__TASK PROMPT__
Say how many lines in the records contain the string "start", giving the number by itself.

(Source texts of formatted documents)
########################################

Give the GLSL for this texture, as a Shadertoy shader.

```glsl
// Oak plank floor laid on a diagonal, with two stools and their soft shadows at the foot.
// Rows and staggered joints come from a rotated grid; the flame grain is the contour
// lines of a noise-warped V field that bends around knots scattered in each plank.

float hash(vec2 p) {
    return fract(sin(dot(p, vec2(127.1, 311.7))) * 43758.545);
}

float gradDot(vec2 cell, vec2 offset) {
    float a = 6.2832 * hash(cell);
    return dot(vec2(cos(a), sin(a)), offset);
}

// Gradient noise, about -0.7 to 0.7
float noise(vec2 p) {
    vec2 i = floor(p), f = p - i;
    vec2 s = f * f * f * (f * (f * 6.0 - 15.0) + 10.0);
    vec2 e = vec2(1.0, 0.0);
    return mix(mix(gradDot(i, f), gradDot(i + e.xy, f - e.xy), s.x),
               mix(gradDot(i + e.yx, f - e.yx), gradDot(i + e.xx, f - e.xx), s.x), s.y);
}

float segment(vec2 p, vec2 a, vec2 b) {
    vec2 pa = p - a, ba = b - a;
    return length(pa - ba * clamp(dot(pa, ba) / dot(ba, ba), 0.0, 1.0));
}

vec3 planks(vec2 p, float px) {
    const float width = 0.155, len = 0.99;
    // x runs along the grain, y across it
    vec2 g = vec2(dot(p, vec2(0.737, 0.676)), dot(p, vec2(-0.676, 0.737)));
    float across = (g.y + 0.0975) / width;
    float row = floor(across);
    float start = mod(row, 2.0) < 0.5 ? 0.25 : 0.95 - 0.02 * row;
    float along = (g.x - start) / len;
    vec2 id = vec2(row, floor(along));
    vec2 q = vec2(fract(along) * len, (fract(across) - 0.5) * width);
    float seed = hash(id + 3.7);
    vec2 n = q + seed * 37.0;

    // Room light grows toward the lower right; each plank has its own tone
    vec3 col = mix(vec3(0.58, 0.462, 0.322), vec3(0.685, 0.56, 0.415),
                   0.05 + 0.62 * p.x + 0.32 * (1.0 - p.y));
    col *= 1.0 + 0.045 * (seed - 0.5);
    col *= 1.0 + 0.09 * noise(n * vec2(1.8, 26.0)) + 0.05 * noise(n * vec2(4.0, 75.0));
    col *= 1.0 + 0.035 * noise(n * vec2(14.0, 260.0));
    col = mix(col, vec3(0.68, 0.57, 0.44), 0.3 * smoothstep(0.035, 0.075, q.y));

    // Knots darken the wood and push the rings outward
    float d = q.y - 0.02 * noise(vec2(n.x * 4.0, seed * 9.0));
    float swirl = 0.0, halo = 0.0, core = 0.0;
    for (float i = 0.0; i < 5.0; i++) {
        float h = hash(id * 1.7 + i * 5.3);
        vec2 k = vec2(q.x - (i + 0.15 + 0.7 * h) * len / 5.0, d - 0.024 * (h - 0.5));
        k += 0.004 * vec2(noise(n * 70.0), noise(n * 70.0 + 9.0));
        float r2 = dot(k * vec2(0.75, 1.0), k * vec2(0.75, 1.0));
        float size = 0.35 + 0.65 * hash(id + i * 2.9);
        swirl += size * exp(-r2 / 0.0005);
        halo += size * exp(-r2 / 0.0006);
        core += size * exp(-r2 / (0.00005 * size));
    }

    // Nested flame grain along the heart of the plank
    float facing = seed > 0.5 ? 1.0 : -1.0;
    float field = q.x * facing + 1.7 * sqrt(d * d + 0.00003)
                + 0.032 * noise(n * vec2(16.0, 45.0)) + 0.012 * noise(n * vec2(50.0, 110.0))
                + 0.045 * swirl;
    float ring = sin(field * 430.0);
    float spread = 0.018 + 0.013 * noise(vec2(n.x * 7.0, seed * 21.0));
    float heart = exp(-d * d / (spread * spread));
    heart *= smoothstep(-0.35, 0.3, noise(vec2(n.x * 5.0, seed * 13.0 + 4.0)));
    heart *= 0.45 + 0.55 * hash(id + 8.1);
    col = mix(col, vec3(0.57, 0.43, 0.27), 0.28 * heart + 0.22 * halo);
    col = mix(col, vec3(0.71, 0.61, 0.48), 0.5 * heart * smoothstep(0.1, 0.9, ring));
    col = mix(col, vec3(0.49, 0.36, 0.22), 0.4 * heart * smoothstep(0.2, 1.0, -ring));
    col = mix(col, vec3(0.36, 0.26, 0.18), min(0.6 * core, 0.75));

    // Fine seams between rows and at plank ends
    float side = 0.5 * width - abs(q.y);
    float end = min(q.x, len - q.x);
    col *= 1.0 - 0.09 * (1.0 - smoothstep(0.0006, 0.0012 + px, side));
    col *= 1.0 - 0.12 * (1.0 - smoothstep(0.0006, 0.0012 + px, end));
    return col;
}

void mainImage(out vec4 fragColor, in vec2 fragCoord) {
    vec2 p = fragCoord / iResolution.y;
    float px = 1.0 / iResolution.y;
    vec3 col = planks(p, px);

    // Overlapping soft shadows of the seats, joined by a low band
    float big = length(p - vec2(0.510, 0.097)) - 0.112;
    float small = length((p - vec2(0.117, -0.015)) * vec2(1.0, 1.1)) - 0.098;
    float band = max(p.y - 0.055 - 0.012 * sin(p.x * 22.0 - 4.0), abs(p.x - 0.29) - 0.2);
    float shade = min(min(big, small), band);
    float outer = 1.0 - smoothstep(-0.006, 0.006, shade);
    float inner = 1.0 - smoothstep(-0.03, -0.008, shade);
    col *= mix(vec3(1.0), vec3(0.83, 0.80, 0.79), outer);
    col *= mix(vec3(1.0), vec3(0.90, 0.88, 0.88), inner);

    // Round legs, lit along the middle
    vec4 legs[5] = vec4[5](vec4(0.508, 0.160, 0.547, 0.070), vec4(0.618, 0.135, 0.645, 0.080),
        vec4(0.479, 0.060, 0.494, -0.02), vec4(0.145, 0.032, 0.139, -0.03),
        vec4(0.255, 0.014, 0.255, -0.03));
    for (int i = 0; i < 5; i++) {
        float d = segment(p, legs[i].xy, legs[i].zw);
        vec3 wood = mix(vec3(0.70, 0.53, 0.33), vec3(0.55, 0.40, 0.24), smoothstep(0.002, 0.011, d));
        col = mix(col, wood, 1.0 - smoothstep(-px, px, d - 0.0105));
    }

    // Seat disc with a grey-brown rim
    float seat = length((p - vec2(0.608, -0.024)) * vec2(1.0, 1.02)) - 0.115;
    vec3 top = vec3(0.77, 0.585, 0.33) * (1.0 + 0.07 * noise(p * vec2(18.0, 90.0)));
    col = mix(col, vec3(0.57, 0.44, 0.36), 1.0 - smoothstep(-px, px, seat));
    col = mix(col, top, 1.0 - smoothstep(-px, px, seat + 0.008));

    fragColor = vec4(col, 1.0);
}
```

########################################

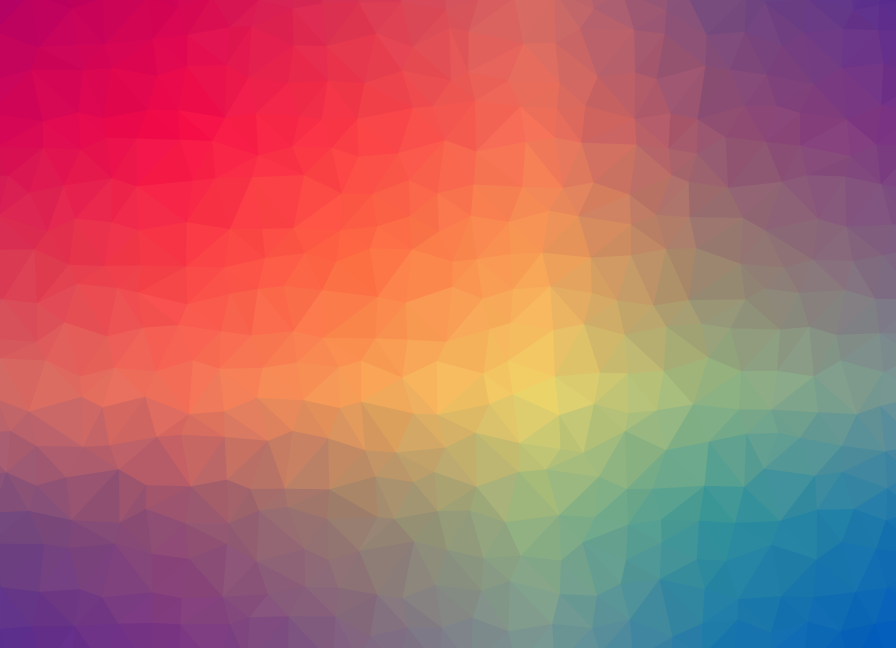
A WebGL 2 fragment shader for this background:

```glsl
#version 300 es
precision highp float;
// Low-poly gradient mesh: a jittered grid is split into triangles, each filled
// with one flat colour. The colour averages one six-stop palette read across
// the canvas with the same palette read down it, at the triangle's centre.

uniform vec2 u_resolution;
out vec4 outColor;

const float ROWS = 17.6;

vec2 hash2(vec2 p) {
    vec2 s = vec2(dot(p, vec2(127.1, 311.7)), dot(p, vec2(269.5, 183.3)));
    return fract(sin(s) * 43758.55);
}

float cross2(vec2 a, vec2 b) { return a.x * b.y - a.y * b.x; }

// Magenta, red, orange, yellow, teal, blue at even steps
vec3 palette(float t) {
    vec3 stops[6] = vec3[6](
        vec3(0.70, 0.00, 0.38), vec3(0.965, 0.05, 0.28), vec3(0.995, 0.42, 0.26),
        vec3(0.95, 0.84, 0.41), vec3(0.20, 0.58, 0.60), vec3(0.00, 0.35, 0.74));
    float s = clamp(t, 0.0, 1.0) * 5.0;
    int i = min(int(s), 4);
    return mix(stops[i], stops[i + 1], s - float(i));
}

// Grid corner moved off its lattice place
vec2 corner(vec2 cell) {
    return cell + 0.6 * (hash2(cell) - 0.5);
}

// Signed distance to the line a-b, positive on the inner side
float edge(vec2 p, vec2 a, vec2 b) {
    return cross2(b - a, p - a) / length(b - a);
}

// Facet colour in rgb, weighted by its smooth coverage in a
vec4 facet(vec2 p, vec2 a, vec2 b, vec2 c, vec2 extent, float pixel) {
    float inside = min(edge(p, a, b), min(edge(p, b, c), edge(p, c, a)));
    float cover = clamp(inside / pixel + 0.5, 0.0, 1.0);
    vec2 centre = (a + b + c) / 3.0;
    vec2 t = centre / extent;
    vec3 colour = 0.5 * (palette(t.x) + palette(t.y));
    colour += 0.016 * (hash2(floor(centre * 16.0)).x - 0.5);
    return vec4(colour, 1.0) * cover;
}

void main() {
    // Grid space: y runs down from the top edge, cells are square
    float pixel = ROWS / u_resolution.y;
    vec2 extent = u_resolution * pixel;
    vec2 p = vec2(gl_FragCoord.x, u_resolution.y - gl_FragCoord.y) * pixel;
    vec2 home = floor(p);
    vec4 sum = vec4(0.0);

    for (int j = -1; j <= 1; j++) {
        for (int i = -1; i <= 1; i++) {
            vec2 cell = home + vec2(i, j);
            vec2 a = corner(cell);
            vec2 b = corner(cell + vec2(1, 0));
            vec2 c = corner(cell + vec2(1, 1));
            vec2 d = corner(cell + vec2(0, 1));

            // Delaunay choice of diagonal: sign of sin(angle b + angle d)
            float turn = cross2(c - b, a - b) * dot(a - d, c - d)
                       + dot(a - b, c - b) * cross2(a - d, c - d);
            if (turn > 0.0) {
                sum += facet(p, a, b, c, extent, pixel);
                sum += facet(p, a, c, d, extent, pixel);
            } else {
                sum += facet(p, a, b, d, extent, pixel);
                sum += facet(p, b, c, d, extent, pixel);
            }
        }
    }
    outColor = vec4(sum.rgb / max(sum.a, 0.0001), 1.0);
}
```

########################################

__SOLUTION__
2